Follett Says Good ‘Evening’ to Viking

Ken Follett sold a prequel to his popular novel The Pillars of the Earth to Viking. The Evening and the Morning, acquired in a North American rights deal by Brian Tart, is set at the close of the Dark Ages in the year 1000. The novel unfolds at a time when, as the publisher explained, “England is under constant attack from Vikings and is soon to be conquered by Normans.” The story grapples with “the origins of a legal system that does not merely serve the ruling chieftains” and a brutal era that “Follett brings vividly to life.” According to the Penguin imprint, Pillars of the Earth has sold more than 27 million copies, and Follett has more than 170 million copies in print of his 31 books. Barbara Follett at the Follett Group represented the author.


HMH Inks ‘Root’ Writer Harriot

For a reported seven-figure sum, Houghton Mifflin Harcourt bought two books by Michael Harriot, a senior writer for The Root. Kate Napolitano won the books, Wypipology and Black AF History, after what HMH called “a competitive auction.” Harriot, who won the 2019 National Association of Black Journalists award for digital commentary, was represented by Tanya McKinnon at McKinnon Literary. Wypipology is, HMH said, “a master class on the customs and habits of white folks.” Black AF History offers, per HMH, Harriot’s “unique spin to existing historical narratives.”

Philomel Buys ‘Trouble’

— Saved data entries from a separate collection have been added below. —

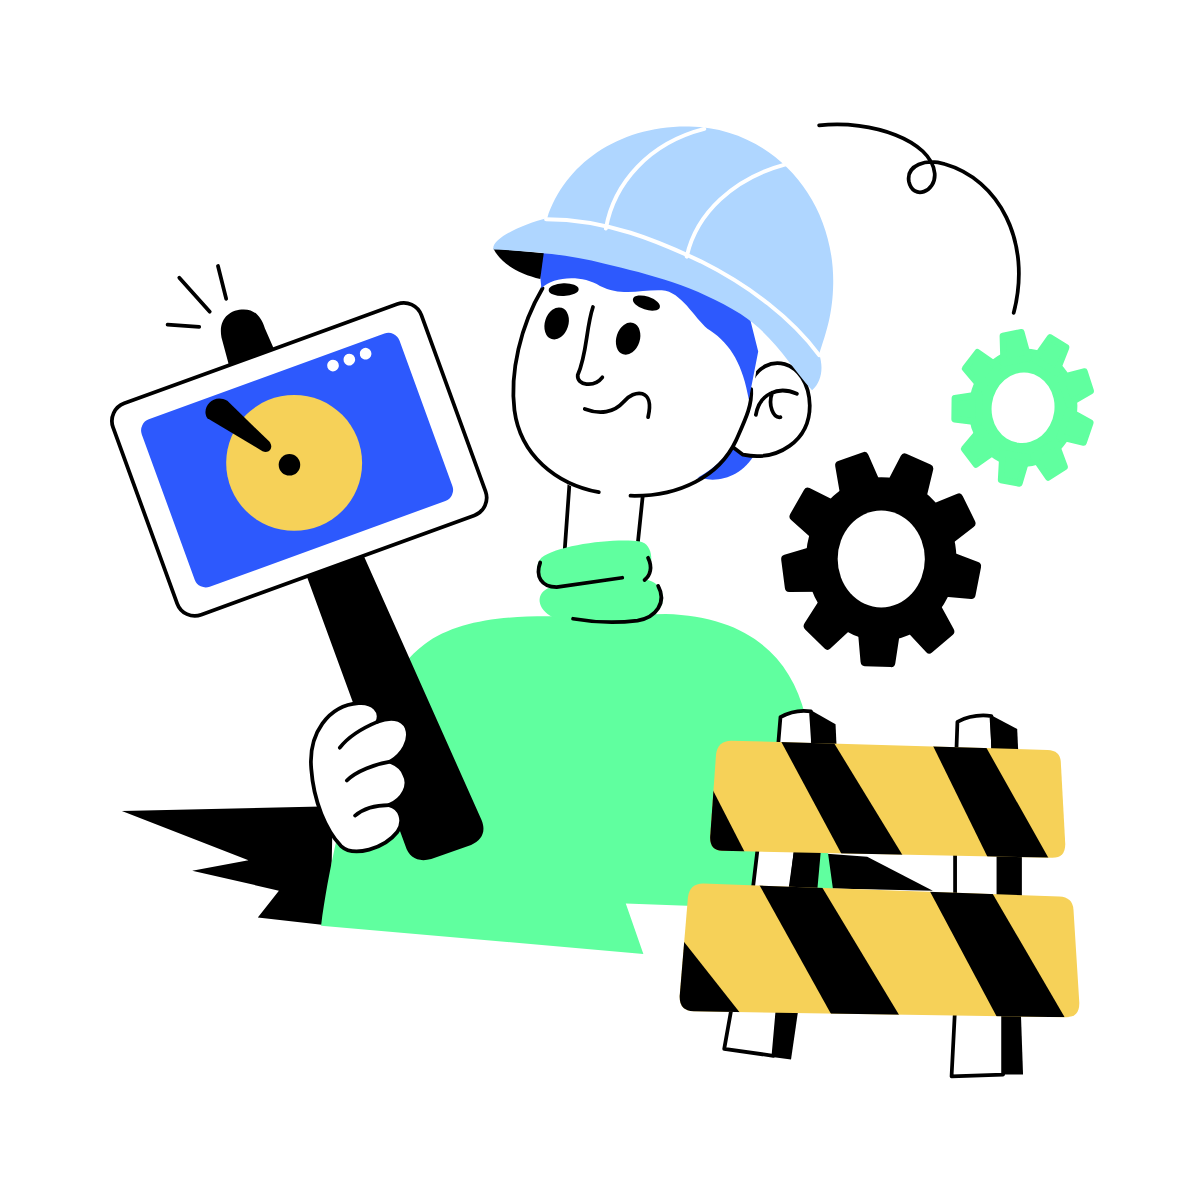
<!DOCTYPE html>
<html lang="en">
<head>
<meta charset="utf-8">
<title>Under maintenance illustration</title>
<style>
  :root {
    --ink: #000000;
    --paper: #ffffff;
    --green: #60ff9f;
    --blue: #2d59fd;
    --sky: #afd6ff;
    --yellow: #f6d158;
  }
  html, body { margin: 0; padding: 0; background: var(--paper); }
  body { width: 1200px; height: 1200px; overflow: hidden; }
  .illustration { display: block; width: 1200px; height: 1200px; }
  .ink { fill: var(--ink); }
  .paper { fill: var(--paper); }
  .green { fill: var(--green); }
  .blue { fill: var(--blue); }
  .sky { fill: var(--sky); }
  .yellow { fill: var(--yellow); }
  .line { fill: none; stroke: var(--ink); stroke-width: 1.6; stroke-linecap: round; stroke-linejoin: round; }
  .outlined { fill: var(--paper); stroke: var(--ink); stroke-width: 1.6; stroke-linecap: round; stroke-linejoin: round; }
  .seam { fill: none; stroke: var(--paper); stroke-width: 1.7; stroke-linecap: round; }
  .gear-black { color: var(--ink); }
  .gear-green { color: var(--green); }
  .gear-shape { fill: currentColor; stroke: currentColor; stroke-width: 4; stroke-linejoin: round; }
</style>
</head>
<body>
<svg class="illustration" viewBox="0 0 512 512" role="img" aria-label="Worker in a hard hat holding a browser window sign beside gears and a striped barricade">
  <defs>
    <path id="tooth" d="M-8 -28 L-6 -43.5 L6 -43.5 L8 -28 Z"/>
    <g id="gear">
      <g class="gear-shape">
        <circle r="32.5"/>
        <use href="#tooth" transform="rotate(-18)"/>
        <use href="#tooth" transform="rotate(22)"/>
        <use href="#tooth" transform="rotate(62)"/>
        <use href="#tooth" transform="rotate(102)"/>
        <use href="#tooth" transform="rotate(142)"/>
        <use href="#tooth" transform="rotate(182)"/>
        <use href="#tooth" transform="rotate(222)"/>
        <use href="#tooth" transform="rotate(262)"/>
        <use href="#tooth" transform="rotate(302)"/>
      </g>
      <ellipse class="paper" rx="20" ry="20.5"/>
    </g>
    <path id="upper-board" d="M312 316 L447 320 Q452.300 320.200 452.600 325 L454.500 360 Q454.600 366 449 366 L308 363 Q302.800 362.800 303 357 L305.500 322 Q306.200 316 312 316 Z"/>
    <path id="lower-board" d="M300 377 L452 382.500 Q457.600 382.800 458 388 L460.500 428 Q460.600 434 455 434 L296 431.500 Q289.800 431.300 290 425 L293.500 383 Q294.200 377 300 377 Z"/>
    <clipPath id="upper-clip"><use href="#upper-board"/></clipPath>
    <clipPath id="lower-clip"><use href="#lower-board"/></clipPath>
  </defs>

  <g id="gears">
    <path class="line" d="M349.500 53.500 C372 51 397.500 60 398.800 74 C399.400 82 389.500 85.500 387.800 77.500 C386.600 70.500 395 67.500 403 70 C426 76.500 440.500 103 432.500 133.500"/>
    <use class="gear-green" href="#gear" transform="translate(436.500 174) rotate(8) scale(.67 .735)"/>
    <use class="gear-black" href="#gear" transform="translate(376 238.500) scale(.93 1.010)"/>
  </g>

  <g id="shadows">
    <path class="ink" d="M52 346 L142 344 L141 395 L110 391.500 L119 380 L82 371.500 L106 367 Z"/>
    <path class="ink" d="M350 364 L370 365.500 L398 380 L350 379 Z"/>
  </g>

  <g id="torso">
    <path class="green" d="M137 395 C140 372 146 345 153 325 C161 300 168 285 181 275 C195 264.500 216 262.500 240 263 L284 262 C318 263 337 279 343.500 305 C349 330 352 355 355.500 380 L322 387.500 L267 385.500 L274.500 407 Z"/>
  </g>

  <g id="neck">
    <path class="paper" d="M243 200 L241 238 L272 238 L274 205 Z"/>
    <path class="line" d="M243 206 L241 234 M274.500 209 L272 233"/>
    <path class="green" d="M231 238 C238 232.500 262 229.500 273 231 C279 232 279.500 242 274.500 247 C282 248 284.500 254 282 259 C278 266 246 268 236 263.500 C229 260 228 253 235 250.500 C228 249 228 241 231 238 Z"/>
    <path class="line" d="M230.500 240 C228.300 246 231 250.500 237.500 250.500 L265.500 246.500 M276.500 238 C278.500 242 277.500 245.500 275 247.500 M280.800 250 C284.600 257 280 263.500 272 264.800 C262 266 253 265.500 244.500 264"/>
  </g>

  <g id="head">
    <path class="blue" d="M296 203 C304 206.500 316 205 322.500 193 L312 186 Z"/>
    <path class="outlined" d="M320 164 C326 149 345 153 345.500 173 C345.500 188 332 197 317 194 L305 185 Z"/>
    <path class="line" d="M322.500 177 C324 168 332 164.500 340 168 M329.500 167.500 C327.500 173 330 178.500 333 178"/>
    <path class="paper" d="M232 118 C222 136 217.500 158 219.500 175 C222 196 238 208 256 211 C280 214 305 205 314 188 C319 178 322 168 323 154 L300 110 Z"/>
    <path class="line" d="M231.500 123 C222 139 217.500 159 219.500 175 C222 194 237 206.500 255.500 210 M269 211.500 C290 212 307 203 314 188 C318 179 321 173 320.500 166"/>
    <path class="blue" d="M229.500 108 L231 123 C236 118 248 117 256 122 C266 127 275 123 284 124 C292 126 297 137 303 141 C312 147 317 156 319.500 170.500 L323.500 150 L318 128 L270 108 Z"/>
  </g>

  <g id="face">
    <ellipse class="ink" cx="240.500" cy="123.600" rx="6.400" ry="2.700" transform="rotate(-2 240.500 123.600)"/>
    <ellipse class="ink" cx="275.800" cy="129.300" rx="6" ry="2.800" transform="rotate(18 275.800 129.300)"/>
    <ellipse class="ink" cx="237.500" cy="138" rx="5" ry="7" transform="rotate(18 237.500 138)"/>
    <ellipse class="ink" cx="268" cy="144.500" rx="5" ry="7" transform="rotate(18 268 144.500)"/>
    <path class="line" d="M253 131 C250 140 250.500 151 246.500 160 C246 164.500 253.500 165.500 257 161"/>
    <path class="line" d="M249.500 174.500 C256 177 262 176 266 171.500 C270.500 166 279.500 165.500 276.500 178"/>
  </g>

  <g id="hard-hat">
    <path class="ink" d="M210.500 106 C214 113 222 117 230.500 119 L232 108 Z"/>
    <path class="sky" d="M210.500 106.500 C209.500 102 222 96 233.500 93 C241 70 264 53.500 294 54 C329 54.500 356 84 355.500 121 C355.300 134 352.500 142 349.500 151 C351.500 157 350.500 163 346.500 166.500 C337 156 330 143 316 134 C297 122 277 117 258 112.500 C242 108.500 226 107 210.500 106.500 Z"/>
    <path class="seam" d="M233 93.500 C259 93.500 281 103 299 111.500 C320 122 338 136 349.500 151.500"/>
    <path class="seam" d="M258.500 97.500 C262 78 277 61 300.500 55"/>
    <path class="seam" d="M293 109.500 C297 91 313 76 335.500 70"/>
  </g>

  <g id="browser-sign">
    <path class="line" d="M71.500 138.500 L85 139.500 M76.500 118.500 L89.500 133 M93 113.500 L96.500 127.500"/>
    <path class="ink" d="M98 157 L94.500 144 C93 136 98 132 104 132 C109 132 111.500 135.500 113 140 L120 156 Z"/>
    <path class="ink" d="M128 238 L152 230 L205.500 350 C207.500 355 205.500 358.500 201 360.500 L184 366.500 C178.500 368 174.500 366 173 361 Z"/>
    <g transform="translate(127.700 196) rotate(-20)">
      <rect class="outlined" x="-70" y="-48" width="140" height="96" rx="8"/>
      <rect class="blue" x="-59.500" y="-38" width="117" height="76" rx="5"/>
      <g class="paper">
        <circle cx="27.200" cy="-32.700" r="2.500"/>
        <circle cx="34.600" cy="-32.700" r="2.500"/>
        <circle cx="42" cy="-32.700" r="2.500"/>
      </g>
    </g>
    <circle class="yellow" cx="125.500" cy="197.500" r="29"/>
    <circle class="ink" cx="123.500" cy="198.300" r="4.600"/>
    <path class="ink" d="M88.500 178.500 C85.500 174 91 167.500 97 171 L114.800 188.300 C117 190.800 115 193.800 112 192.500 Z"/>
  </g>

  <g id="hand">
    <path class="outlined" d="M153 300 C140 301 131.500 313 132.800 328 C133.800 342 139 354 145.500 361 C151 366 164 362 169.500 355 C173 350 170.500 344.500 166 343.500 C172 341 175 335 172.500 330.500 C171.500 327.500 169 326 166.500 325 C171.500 322 175.500 316 173.500 310.500 C171.500 306 166 306 161 308 C163 303.500 159 299.500 153 300 Z"/>
    <path class="line" d="M161 308 C155 310.500 148.500 314.500 145 319 M166.500 325 C160 326 152 329 148 333 M166 343.500 C160 343.500 155 345 151.500 348"/>
  </g>

  <g id="barricade">
    <g id="left-post">
      <path class="outlined" d="M332 318 L333 306 Q339 302.500 346 303.500 L347 318 Z"/>
      <path class="ink" d="M346 303 L356.500 309 L357 320 L346 320 Z"/>
      <path class="outlined" d="M323.500 360 L340 360 L337 381 L321 381 Z"/>
      <path class="ink" d="M339 360 L350.500 360 L348.500 382 L336.500 382 Z"/>
      <path class="outlined" d="M312.500 428 L332 428 L330 450.500 L309 447.500 Z"/>
      <path class="ink" d="M331.500 428 L341 428 L337.500 452 L329.500 451 Z"/>
    </g>
    <g id="right-post">
      <path class="outlined" d="M408 322 L408.500 308 Q415 304.500 423 305.500 L424 322 Z"/>
      <path class="ink" d="M422.500 305 L434 311 L434.500 322 L423 322 Z"/>
      <path class="outlined" d="M407.500 362 H426 V384 H407.500 Z"/>
      <path class="ink" d="M425.500 362 H436 V384 H425.500 Z"/>
      <path class="outlined" d="M407.500 430 H428 V458.500 L406 459.300 Z"/>
      <path class="ink" d="M427.500 430 H435.500 L436.500 458.500 H427.500 Z"/>
    </g>
    <use class="yellow" href="#upper-board"/>
    <g class="ink" clip-path="url(#upper-clip)">
      <path d="M300 329 L319 366 L298 366 Z"/>
      <path d="M332 314 L354 314 L387 368 L361 368 Z"/>
      <path d="M396 314 L418 314 L449 369 L423 369 Z"/>
    </g>
    <use class="yellow" href="#lower-board"/>
    <g class="ink" clip-path="url(#lower-clip)">
      <path d="M288 397 L318 435 L286 435 Z"/>
      <path d="M322 374 L348 374 L386 437 L357 437 Z"/>
      <path d="M395 377 L421 377 L456 437 L427 437 Z"/>
    </g>
  </g>
</svg>
</body>
</html>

In a preempt, Philomel’s Kelsey Murphy took North American rights to Sarah Prineas’s middle grade novel Trouble in the Stars. Melanie Castillo at Root Literary Agency represented Prineas and said she pitched the book as “Guardians of the Galaxy meets The Diabolic.” In the novel, Castillo said, “a young shapeshifter on the run from the law stows away on a ship and befriends its motley crew.” Discovering the crew has its own secrets, the young hero “must decide what matters more: his quest for answers to his hidden past or the safety of his newfound family.” Trouble is set for spring 2021.

SMP Welcomes Cullors’s ‘Abolitionist’

An essay collection titled The Abolitionist Handbook, written by Sydney Peace Prize–winner Patrisse-Khan Cullors (When They Call You a Terrorist: A Black Lives Matter Memoir), was acquired by Monique Patterson at St. Martin’s Press. Victoria Sanders at Victoria Sanders & Associates, who handled the world English rights deal, said the book “charts a framework for how everyday activists can effectively fight for the liberation of black people and the poor and disenfranchised.” Denene Millner, who oversees an eponymous imprint at Simon & Schuster Children’s Publishing, is credited as an editor on the book in a role that, Sanders said, will entail “guiding Cullors in the formulation and content of the book.”

Moore’s ‘Five Days’ Pass at One World

One World publisher Chris Jackson nabbed North American rights to Wes Moore’s Five Days: The Fiery Reckoning of an American

City. The nonfiction book, slated for April 2020, focuses on the protests that seized Baltimore in the wake of the death of Freddie Gray in policy custody in 2015. Moore, a Baltimore native, bestselling author, and CEO of the nonprofit Robin Hood, collaborated on the title with Baltimore Sun reporter Erica L. Green. One World said the book examines the protests through the lenses of “seven Baltimoreans whose lives intersected on those five days.” The viewpoints, One World elaborated, offer a “kaleidoscopic account of one of the emblematic and defining moments of our recent history.” Linda Loewenthal at the Loewenthal Company represented Moore.

For more children’s and YA book deals, see our latest Rights Report.